Indeed, to say that the stock market is significantly overvalued by almost all traditional measures would be one of the most obvious, and thus least useful, observations that we could possibly make, at least over the near term.
Valuation is traditionally a terrible short-term tactical timing tool, even under the best of circumstances, and today’s liquidity may prove to be so powerful that it keeps valuation fairly irrelevant. That is, until higher interest rates start to impact equity multiples, and the Fed and government start to “taper” stimulus. In our opinion, inflation becomes of uber importance, because inflation is ultimately likely to be the primary determinant of when we see all of this fiscal and monetary stimulus start to reverse course.
We don’t necessarily think that inflation will get much above 2.5% to 3.0% (2.5% would notably be a 28-year high, but suspect that the tail risk is that inflation comes in higher than expected). However, as noted, at whatever point the bond market starts to sniff out unwanted levels of inflation, it is likely going to force the powers that be to reverse course on stimulus, and we think that will be a game-changer for most financial assets.
While the timing of that sea-change is anyone’s guess, we still believe that it makes sense to adhere to your investment plan, and to take every prudent opportunity to benefit from all of the governmental tailwinds to grow your wealth now, as the environment is not always going to be so investor-friendly.
We would propose that this is also a very opportune time to take an inventory of just how much risk you have in your portfolio, and to confirm that your portfolio is consistent with your time horizon, your future goals, and your risk tolerance. It probably also makes sense for many to consider diversifying into the international markets, where valuations tend to be much more reasonable and there is less speculative froth.

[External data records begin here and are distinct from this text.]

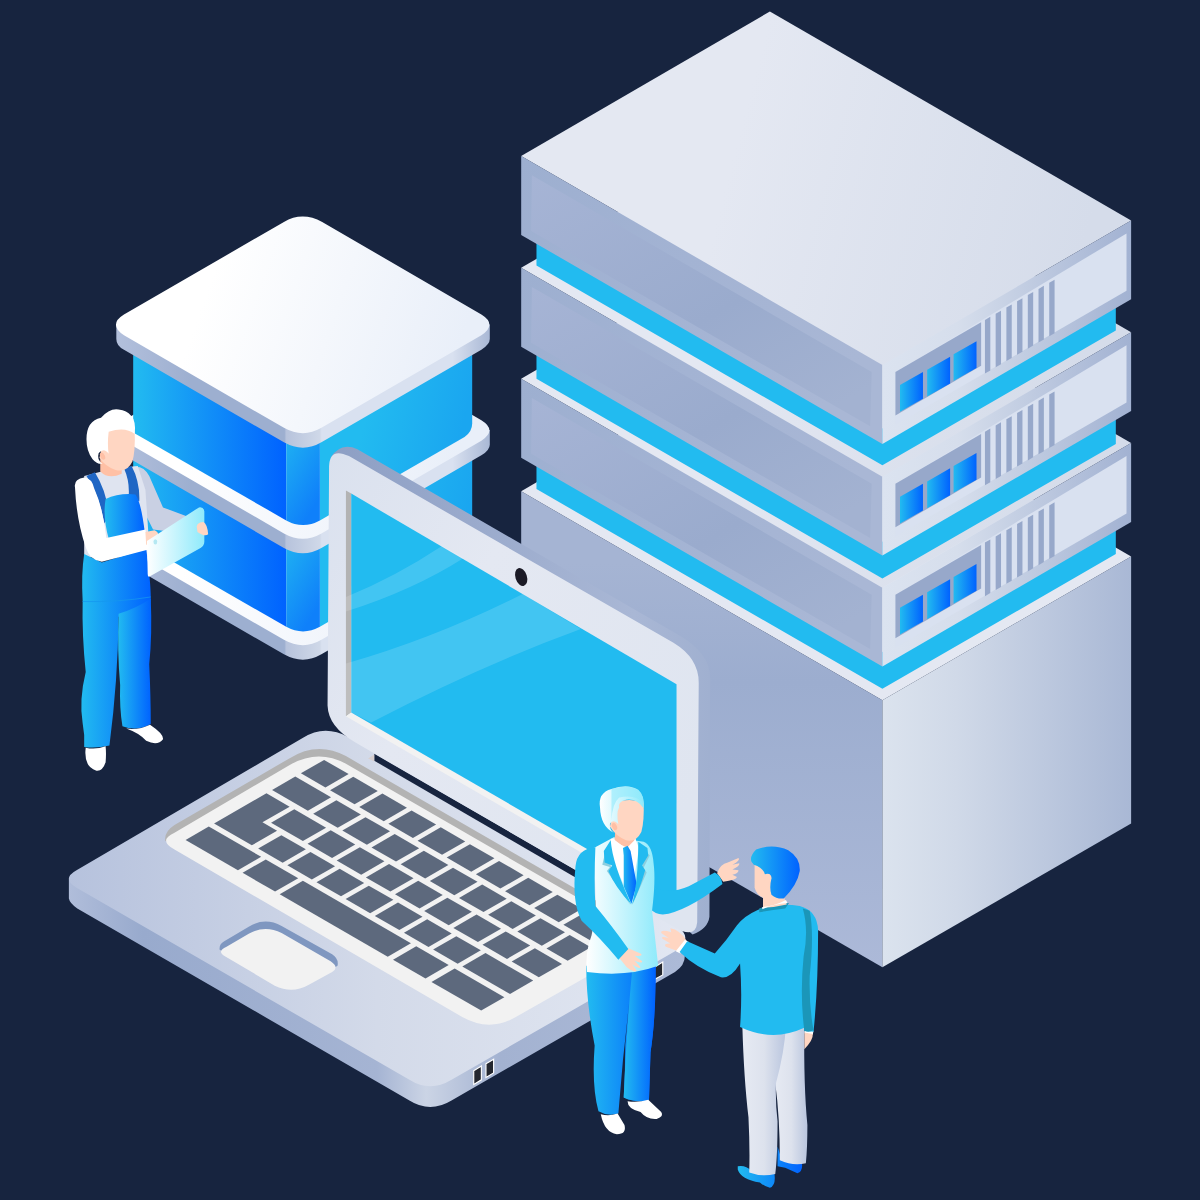
<!DOCTYPE html>
<html lang="en">
<head>
<meta charset="utf-8">
<title>Server room team</title>
<style>
:root{
  --night:#17243f; --cyan:#22bbf0; --blue:#0062ff; --pale:#e4e8f2; --mist:#d9e1f0;
  --steel:#9dafd0; --slate:#97a8ca; --key:#5d697d; --paper:#f2f2f2; --skin:#ffd6c2; --skin-shade:#ffc0a5;
}
html,body{margin:0;width:1200px;height:1200px;overflow:hidden;background:var(--night)}
svg{display:block}
.night{fill:var(--night)} .cyan{fill:var(--cyan)} .pale{fill:var(--pale)} .mist{fill:var(--mist)}
.steel{fill:var(--steel)} .slate{fill:var(--slate)} .key{fill:var(--key)} .paper{fill:var(--paper)}
.skin{fill:var(--skin)} .skin-shade{fill:var(--skin-shade)} .white{fill:#fff} .port{fill:#24272f;stroke:#fff;stroke-width:1.5}
.s-cyan{stop-color:var(--cyan)} .s-blue{stop-color:var(--blue)} .s-pale{stop-color:var(--pale)}
.s-mist{stop-color:var(--mist)} .s-steel{stop-color:var(--steel)}
</style>
</head>
<body>
<svg width="1200" height="1200" viewBox="0 0 1568 1568" role="img" aria-label="Isometric illustration of three people beside a laptop, a server tower and a data stack">
<defs>
  <linearGradient id="cyan-blue"><stop class="s-cyan"/><stop offset="1" class="s-blue"/></linearGradient>
  <linearGradient id="cyan-blue-steep" x2=".5" y2="1"><stop class="s-cyan"/><stop offset="1" stop-color="#0f80fa"/></linearGradient>
  <linearGradient id="stack-right" x2="1" y2=".3"><stop class="s-cyan"/><stop offset=".4" class="s-cyan"/><stop offset="1" stop-color="#1aa6f0"/></linearGradient>
  <linearGradient id="stack-top" x2="1" y2=".2"><stop offset=".3" stop-color="#fff"/><stop offset="1" stop-color="#e9eff9"/></linearGradient>
  <linearGradient id="stack-side"><stop stop-color="#b3c0dc"/><stop offset=".2" class="s-steel"/><stop offset=".45" class="s-steel"/><stop offset=".455" stop-color="#b7c3dc"/><stop offset=".545" stop-color="#cfd8e8"/><stop offset=".55" class="s-mist"/><stop offset=".9" class="s-mist"/><stop offset="1" stop-color="#a9b8d5"/></linearGradient>
  <linearGradient id="unit-top" x2="1" y2=".15"><stop offset=".4" class="s-pale"/><stop offset="1" stop-color="#d5dcea"/></linearGradient>
  <linearGradient id="unit-left" x2="1" y2=".6"><stop class="s-steel"/><stop offset=".5" stop-color="#a3b3d3"/><stop offset="1" stop-color="#a9b7d5"/></linearGradient>
  <linearGradient id="unit-inset" x2=".8" y2="1"><stop stop-color="#a6b4d5"/><stop offset=".6" stop-color="#9aabcd"/><stop offset="1" stop-color="#a3b2d1"/></linearGradient>
  <linearGradient id="unit-right"><stop stop-color="#dbe3f0"/><stop offset=".3" stop-color="#d6deec"/><stop offset="1" stop-color="#a2b2d2"/></linearGradient>
  <linearGradient id="base-left" x2="0" y2="1"><stop offset=".15" stop-color="#a5b4d3"/><stop offset=".4" stop-color="#9cadcf"/><stop offset="1" stop-color="#acb9d8"/></linearGradient>
  <linearGradient id="base-right"><stop stop-color="#dbe3ee"/><stop offset=".3" stop-color="#d0d9e8"/><stop offset="1" stop-color="#a9b8d5"/></linearGradient>
  <linearGradient id="deck"><stop stop-color="#b6c2dd"/><stop offset=".5" stop-color="#d3dae9"/><stop offset="1" stop-color="#e2e7f2"/></linearGradient>
  <linearGradient id="deck-side"><stop stop-color="#b0bdda"/><stop offset=".12" stop-color="#98aacd"/><stop offset=".5" stop-color="#a5b4d3"/><stop offset=".58" stop-color="#cbd4e5"/><stop offset=".7" stop-color="#a3b2d1"/><stop offset="1" stop-color="#acbad7"/></linearGradient>
  <linearGradient id="lid-back"><stop stop-color="#8d9fc4"/><stop offset=".8" stop-color="#a9b7d5"/><stop offset="1" stop-color="#a0b0d0"/></linearGradient>
  <linearGradient id="lid-front" x2="1" y2=".7"><stop stop-color="#dae1ee"/><stop offset=".4" class="s-pale"/><stop offset="1" stop-color="#dfe5f0"/></linearGradient>
  <linearGradient id="ice"><stop stop-color="#fff"/><stop offset="1" stop-color="#8feafb"/></linearGradient>
  <linearGradient id="grey-trousers"><stop stop-color="#e6eaf3"/><stop offset=".5" stop-color="#dde2ed"/><stop offset="1" stop-color="#b9c5de"/></linearGradient>

  <g id="stack-plate">
    <path fill="url(#stack-side)" d="M152 424V443Q152 452 162 457L371 578Q396 592 420 578L629 457Q640 450 640 443V424Z"/>
    <path fill="url(#stack-top)" d="M371 290Q395 276 421 290L629 411Q650 424 629 438L420 559Q396 573 371 559L162 438Q141 424 162 411Z"/>
  </g>
  <g id="stack-body">
    <path fill="url(#cyan-blue)" d="M174 430V565L374 680V540Z"/>
    <path fill="url(#stack-right)" d="M418 540V680L607 571Q617 564 617 553V430Z"/>
    <path fill="url(#cyan-blue-steep)" d="M374 540V680Q396 692 418 680V540Z"/>
  </g>
  <path id="vent" class="slate" d="M1287 418L1294 414V484L1287 488Z"/>
  <path id="light" fill="url(#cyan-blue)" d="M1176 503L1206 486V521L1176 538Z"/>
  <path id="neck" class="cyan" d="M701 300V347L1153 608L1458 432V385L1153 560Z"/>
  <g id="server-unit">
    <path fill="url(#unit-top)" d="M681 204L1006 15L1478 288L1153 477Z"/>
    <path fill="url(#unit-left)" d="M681 204L1153 477V580L681 307Z"/>
    <path fill="url(#unit-inset)" d="M695 229L1139 486L1137 557L694 302Z"/>
    <path fill="url(#unit-right)" d="M1153 477L1478 288V391L1153 580Z"/>
    <path class="mist" d="M1170 486L1472 305V380L1170 555Z"/>
    <path class="slate" d="M1170 486L1282 421V478L1170 543Z"/>
    <use href="#light"/><use href="#light" x="35.5" y="-20"/><use href="#light" x="70" y="-40"/>
    <use href="#vent"/><use href="#vent" x="14" y="-8.1"/><use href="#vent" x="28" y="-16.2"/><use href="#vent" x="42" y="-24.3"/>
    <use href="#vent" x="56" y="-32.4"/><use href="#vent" x="70" y="-40.5"/><use href="#vent" x="84" y="-48.6"/>
  </g>
  <rect id="k" width="37" height="35"/>
  <g id="three-keys"><use href="#k"/><use href="#k" x="44"/><use href="#k" x="88"/></g>
  <g id="seven-keys"><use href="#three-keys"/><use href="#three-keys" x="132"/><use href="#k" x="264"/></g>
</defs>

<rect class="night" width="1568" height="1568"/>

<g id="data-stack">
  <use href="#stack-plate" y="277"/>
  <use href="#stack-body" y="139"/>
  <use href="#stack-plate" y="138"/>
  <use href="#stack-body"/>
  <use href="#stack-plate"/>
</g>

<g id="server-tower">
  <path class="pale" d="M681 642L1006 453L1478 727L1153 915Z"/>
  <path fill="url(#base-left)" d="M681 642L1153 915V1264L681 991Z"/>
  <path fill="url(#base-right)" d="M1153 915L1478 727V1076L1153 1264Z"/>
  <use href="#neck" y="292"/>
  <use href="#server-unit" y="291"/>
  <use href="#neck" y="148"/>
  <use href="#server-unit" y="146"/>
  <use href="#neck"/>
  <use href="#server-unit"/>
</g>

<g id="laptop">
  <path fill="url(#deck-side)" d="M90 1148V1174Q91 1180 101 1187L535 1438Q562 1455 590 1438L882 1270Q895 1262 895 1248V1225L562 1400Z"/>
  <path fill="url(#deck)" d="M100 1137L396 964Q424 946 455 963L884 1210Q908 1226 882 1243L590 1411Q562 1428 535 1411L100 1160Q80 1148 100 1137Z"/>
  <g id="keyboard">
    <path fill="#b3b3b3" d="M228 1078L378 991Q415 968 452 988L840 1212L832 1232L226 1101L216 1099Q214 1087 228 1078Z"/>
    <path class="paper" d="M228 1088L378 1000Q415 978 452 998L845 1225Q868 1238 845 1232L674 1329Q640 1349 604 1329L228 1110Q206 1098 228 1088Z"/>
    <g class="key" transform="matrix(.866 .5 -.866 .5 423.500 993)">
      <use href="#seven-keys"/><use href="#k" x="308"/><use href="#k" x="352"/><rect x="396" width="50" height="35"/>
      <g transform="translate(0 43.500)"><rect width="54" height="35"/><use href="#seven-keys" x="62"/><use href="#k" x="370"/><rect x="414" width="32" height="35"/></g>
      <g transform="translate(0 87)"><path d="M0 0H35V41H57V79H0Z"/><rect x="42" width="48" height="35"/><use href="#seven-keys" x="97"/><rect x="405" width="41" height="35"/></g>
      <g transform="translate(0 130.500)"><use href="#seven-keys" x="66"/><rect x="374" width="72" height="35"/></g>
      <g transform="translate(0 174)"><rect width="79" height="35"/><rect x="86" width="49" height="35"/><rect x="142" width="163" height="35"/><rect x="313" width="49" height="35"/><rect x="371" width="75" height="35"/></g>
    </g>
  </g>
  <g id="trackpad">
    <path fill="#7f97c0" d="M293 1230L325 1211Q346 1198 368 1210L434 1247Q443 1253 441 1262L425 1272L300 1248L287 1241Q286 1234 293 1230Z"/>
    <path class="paper" d="M296 1237L325 1220Q346 1208 368 1219L432 1256Q444 1264 434 1270L403 1287Q382 1299 359 1288L295 1250Q282 1243 296 1237Z"/>
  </g>
  <path class="port" d="M619 1399L629 1393V1411L619 1417ZM635 1390L645 1384V1402L635 1408ZM855 1264L866 1257V1274L855 1280Z"/>
  <path class="night" d="M489 985L770 1147V1157L489 994Z"/>
  <path fill="#d8cfcf" d="M481 991L489 986V995Z"/>
  <path fill="url(#lid-back)" d="M432 598Q445 577 467 587L889 831Q928 854 928 886L927 1198Q925 1214 905 1221L880 1200L880 860Z"/>
  <path fill="url(#lid-front)" d="M430 609Q431 584 456 596L880 840Q913 860 913 892L911 1205Q909 1228 880 1211L464 970Q429 950 428 922Z"/>
  <path fill="#b3b3b3" d="M452 641L459 645V931L452 936Z"/>
  <path class="paper" d="M452 936L459 931L884 1177V1186Z"/>
  <path class="cyan" d="M459 645L884 894V1177L459 931Z"/>
  <path fill="#fff" opacity=".15" d="M452 780Q516 754 578 713L606 729Q540 771 452 799ZM452 867Q570 833 683 776L759 822Q630 869 485 944L459 931L452 935Z"/>
  <ellipse cx="681" cy="754" rx="7.500" ry="12" transform="rotate(-18 681 754)" fill="#1b1a26"/>
</g>

<g id="technician">
  <path fill="#c9d0e3" d="M174 610Q188 608 195 622L213 663L264 682L258 699L200 692L184 660Z"/>
  <path fill="#dfe4f0" d="M110 622Q145 612 180 609L190 640L196 728L110 728Z"/>
  <path fill="#1f66c4" d="M113 622L124 617Q141 645 142 676L136 684Q131 650 113 622ZM162 612L172 609Q183 630 182 655L168 650Q170 630 162 612Z"/>
  <path fill="url(#cyan-blue)" d="M138 652Q155 644 177 646Q184 655 189 694L142 704Q134 675 138 652Z"/>
  <path fill="url(#cyan-blue)" d="M110 724L133 735L191 717Q197 760 197 782L195 800L155 806Q154 890 143 974Q126 978 110 976Q111 960 108 945Q103 915 112 878Q107 830 108 785Q106 750 110 724Z"/>
  <path fill="url(#cyan-blue)" d="M155 802Q180 794 197 782Q199 830 195 868Q197 910 197 946Q179 956 160 949Q156 925 157 895Q153 850 155 802Z"/>
  <path fill="none" stroke="#1597ee" d="M108 786Q155 787 197 780"/>
  <path class="white" d="M112 977Q125 980 138 975Q139 985 138 996Q134 1008 126 1007Q109 1002 112 977ZM165 952Q182 954 196 947Q214 959 213 966Q206 975 191 968Q182 958 165 952Z"/>
  <path class="skin-shade" d="M131 595L159 605V619Q142 627 131 616Z"/>
  <path class="skin" d="M138 563Q160 553 176 563Q177 590 173 603Q166 618 151 614Q137 609 130 598Z"/>
  <path class="white" d="M113 574Q113 550 132 546Q143 533 155 535Q166 536 171 543Q178 550 176 567Q164 557 142 564Q140 580 142 593Q136 584 129 592Q126 601 134 606Q127 607 121 600Q113 590 113 574Z"/>
  <ellipse class="skin-shade" cx="134" cy="596" rx="3" ry="5" transform="rotate(-25 134 596)"/>
  <path class="white" d="M98 637Q96 626 110 624Q120 625 123 638Q135 665 139 703L190 692L194 718L133 734Q117 732 112 715Q100 680 98 637Z"/>
  <path class="skin" d="M190 695L202 693Q212 698 200 705L191 712Z"/>
  <path fill="url(#ice)" d="M192 707L260 663Q266 662 267 668V708Q267 713 262 716L196 753Q193 755 193 750Z"/>
  <ellipse cx="203" cy="708" rx="2.500" ry="3.500" fill="#b5e8f2"/>
  <path class="skin" d="M257 688Q258 682 266 682Q271 685 272 698Q268 702 258 695Z"/>
</g>

<g id="manager">
  <path class="skin" d="M937 1141Q941 1129 951 1127L965 1121Q968 1124 957 1130L966 1128Q967 1132 957 1136L965 1137Q965 1141 957 1143L963 1146Q962 1150 945 1152Z"/>
  <path class="cyan" d="M852 1158Q872 1170 900 1158L934 1140Q943 1145 944 1155Q895 1192 866 1195Q856 1194 850 1188Z"/>
  <path fill="url(#cyan-blue)" d="M766 1262L857 1262Q857 1330 850 1375L848 1438Q830 1441 815 1434Q817 1400 817 1365L822 1310Q819 1340 814 1385L808 1455Q794 1459 782 1452Q773 1420 777 1366Q766 1310 766 1262Z"/>
  <path fill="url(#cyan-blue)" d="M826 1268L856 1266Q857 1330 850 1375L848 1438Q830 1441 815 1434Q819 1340 826 1268Z"/>
  <path class="white" d="M785 1456Q796 1459 807 1455L816 1470Q819 1482 806 1482Q790 1480 785 1456ZM820 1439Q834 1441 847 1437L864 1453Q868 1459 858 1462Q845 1463 837 1453Q820 1449 820 1439Z"/>
  <path fill="url(#ice)" d="M776 1108L802 1094L841 1100Q852 1104 854 1128Q857 1150 852 1190L860 1262Q820 1277 767 1270Q764 1245 773 1222L779 1190Z"/>
  <path class="white" d="M798 1096L830 1096L835 1108L824 1176L800 1122Z"/>
  <path class="skin-shade" d="M804 1085L829 1095V1104Q819 1112 803 1098Z"/>
  <path class="white" d="M801 1096L817 1108L808 1119L798 1102ZM831 1096L819 1108L829 1117Z"/>
  <path fill="url(#cyan-blue)" d="M814 1108L820 1105L824 1112L832 1156L825 1181L815 1158V1118Z"/>
  <path fill="#8ccfdf" d="M791 1113L787 1130L797 1133L793 1138L824 1183L795 1125ZM844 1112L849 1118L841 1134L845 1140L826 1183Z"/>
  <path class="cyan" d="M798 1098Q800 1128 825 1182Q803 1158 795 1138L800 1131L790 1127L789 1112ZM834 1100L846 1108L847 1118L839 1131L843 1137Q836 1162 826 1182Q834 1150 834 1100Z"/>
  <path class="skin" d="M808 1250L821 1239L837 1246Q842 1250 829 1249L839 1256Q840 1260 829 1255L837 1264Q836 1267 826 1260L832 1268Q829 1272 819 1264Z"/>
  <path class="cyan" d="M752 1132Q754 1109 778 1107Q776 1150 778 1184Q798 1208 821 1240L808 1254Q784 1225 760 1203Q747 1180 752 1132Z"/>
  <path class="skin" d="M804 1048Q825 1042 841 1049Q842 1073 838 1087Q831 1101 818 1098Q804 1092 797 1080Z"/>
  <path fill="url(#ice)" d="M784 1055Q781 1036 799 1031Q820 1023 834 1032Q843 1040 841 1056Q832 1043 818 1045Q807 1048 809 1055Q805 1062 808 1077Q802 1070 797 1076Q796 1084 802 1088Q785 1080 784 1055Z"/>
  <path fill="#8feafb" opacity=".6" d="M799 1031Q824 1024 835 1034Q841 1040 841 1050Q831 1037 809 1042Q800 1050 799 1072Z"/>
  <ellipse class="skin-shade" cx="803" cy="1080" rx="3" ry="5" transform="rotate(-25 803 1080)"/>
</g>

<g id="client">
  <path class="skin" d="M897 1229L886 1243L870 1237Q866 1233 876 1233L866 1227Q862 1222 874 1226L864 1219Q863 1214 877 1218L876 1213Q888 1215 897 1229Z"/>
  <path class="white" d="M883 1243L895 1228L900 1231L889 1246ZM1051 1347H1063L1062 1352L1051 1350Z"/>
  <path class="skin" d="M1051 1349L1062 1351Q1063 1358 1051 1371Z"/>
  <path fill="url(#cyan-blue)" d="M964 1524Q974 1522 982 1530L1012 1534Q1014 1549 1006 1552Q1000 1551 993 1545Q968 1541 964 1528ZM1016 1498L1022 1517L1048 1521Q1049 1531 1042 1533L1026 1526L1016 1524Z"/>
  <path fill="url(#grey-trousers)" d="M1016 1340H1051Q1050 1420 1055 1470Q1055 1500 1053 1520Q1036 1524 1019 1516Q1019 1460 1013 1415Z"/>
  <path fill="url(#grey-trousers)" d="M970 1340H1027Q1025 1375 1014 1415Q1013 1440 1016 1465Q1016 1510 1013 1534Q995 1538 979 1532Q980 1500 978 1460Q972 1410 970 1340Z"/>
  <path class="cyan" d="M990 1189Q1015 1179 1045 1184Q1068 1190 1069 1216Q1069 1290 1063 1348L1051 1347V1343Q1010 1362 967 1342Q970 1300 967 1259Q955 1279 942 1277Q910 1265 888 1244L898 1230L934 1246Q950 1228 963 1209Q972 1197 990 1189Z"/>
  <path fill="#1b96b9" d="M1049 1187L1058 1190Q1064 1220 1058 1275Q1057 1315 1063 1346Q1057 1350 1051 1347Q1045 1300 1050 1250Q1057 1215 1049 1187ZM992 1187Q1012 1181 1031 1180L1026 1187Q1008 1189 992 1192Z"/>
  <path class="skin" d="M986 1124Q1000 1125 1012 1140L1028 1182Q1012 1186 997 1186V1173Q989 1170 986 1160Z"/>
  <path class="white" d="M996 1185Q1012 1184 1027 1176L1029 1180Q1012 1181 996 1188Z"/>
  <path fill="url(#cyan-blue)" d="M982 1126Q979 1119 988 1110Q1010 1102 1030 1111Q1046 1121 1045 1138Q1042 1156 1024 1174Q1015 1175 1008 1169Q1005 1160 1008 1148Q1006 1139 1000 1144Q998 1134 985 1130Z"/>
  <path class="skin" d="M998 1143Q1006 1139 1008 1146Q1008 1153 1000 1154Z"/>
</g>
</svg>
</body>
</html>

Ultimately, from the perspective of a truly long-term investor, it is largely irrelevant whether Chairman Greenspan was either “correct” or “too early”, as even the forewarned bursting of the technology bubble is just a blip on a chart, if your perspective is long enough. That is also as much the case today, as it was almost a quarter century ago.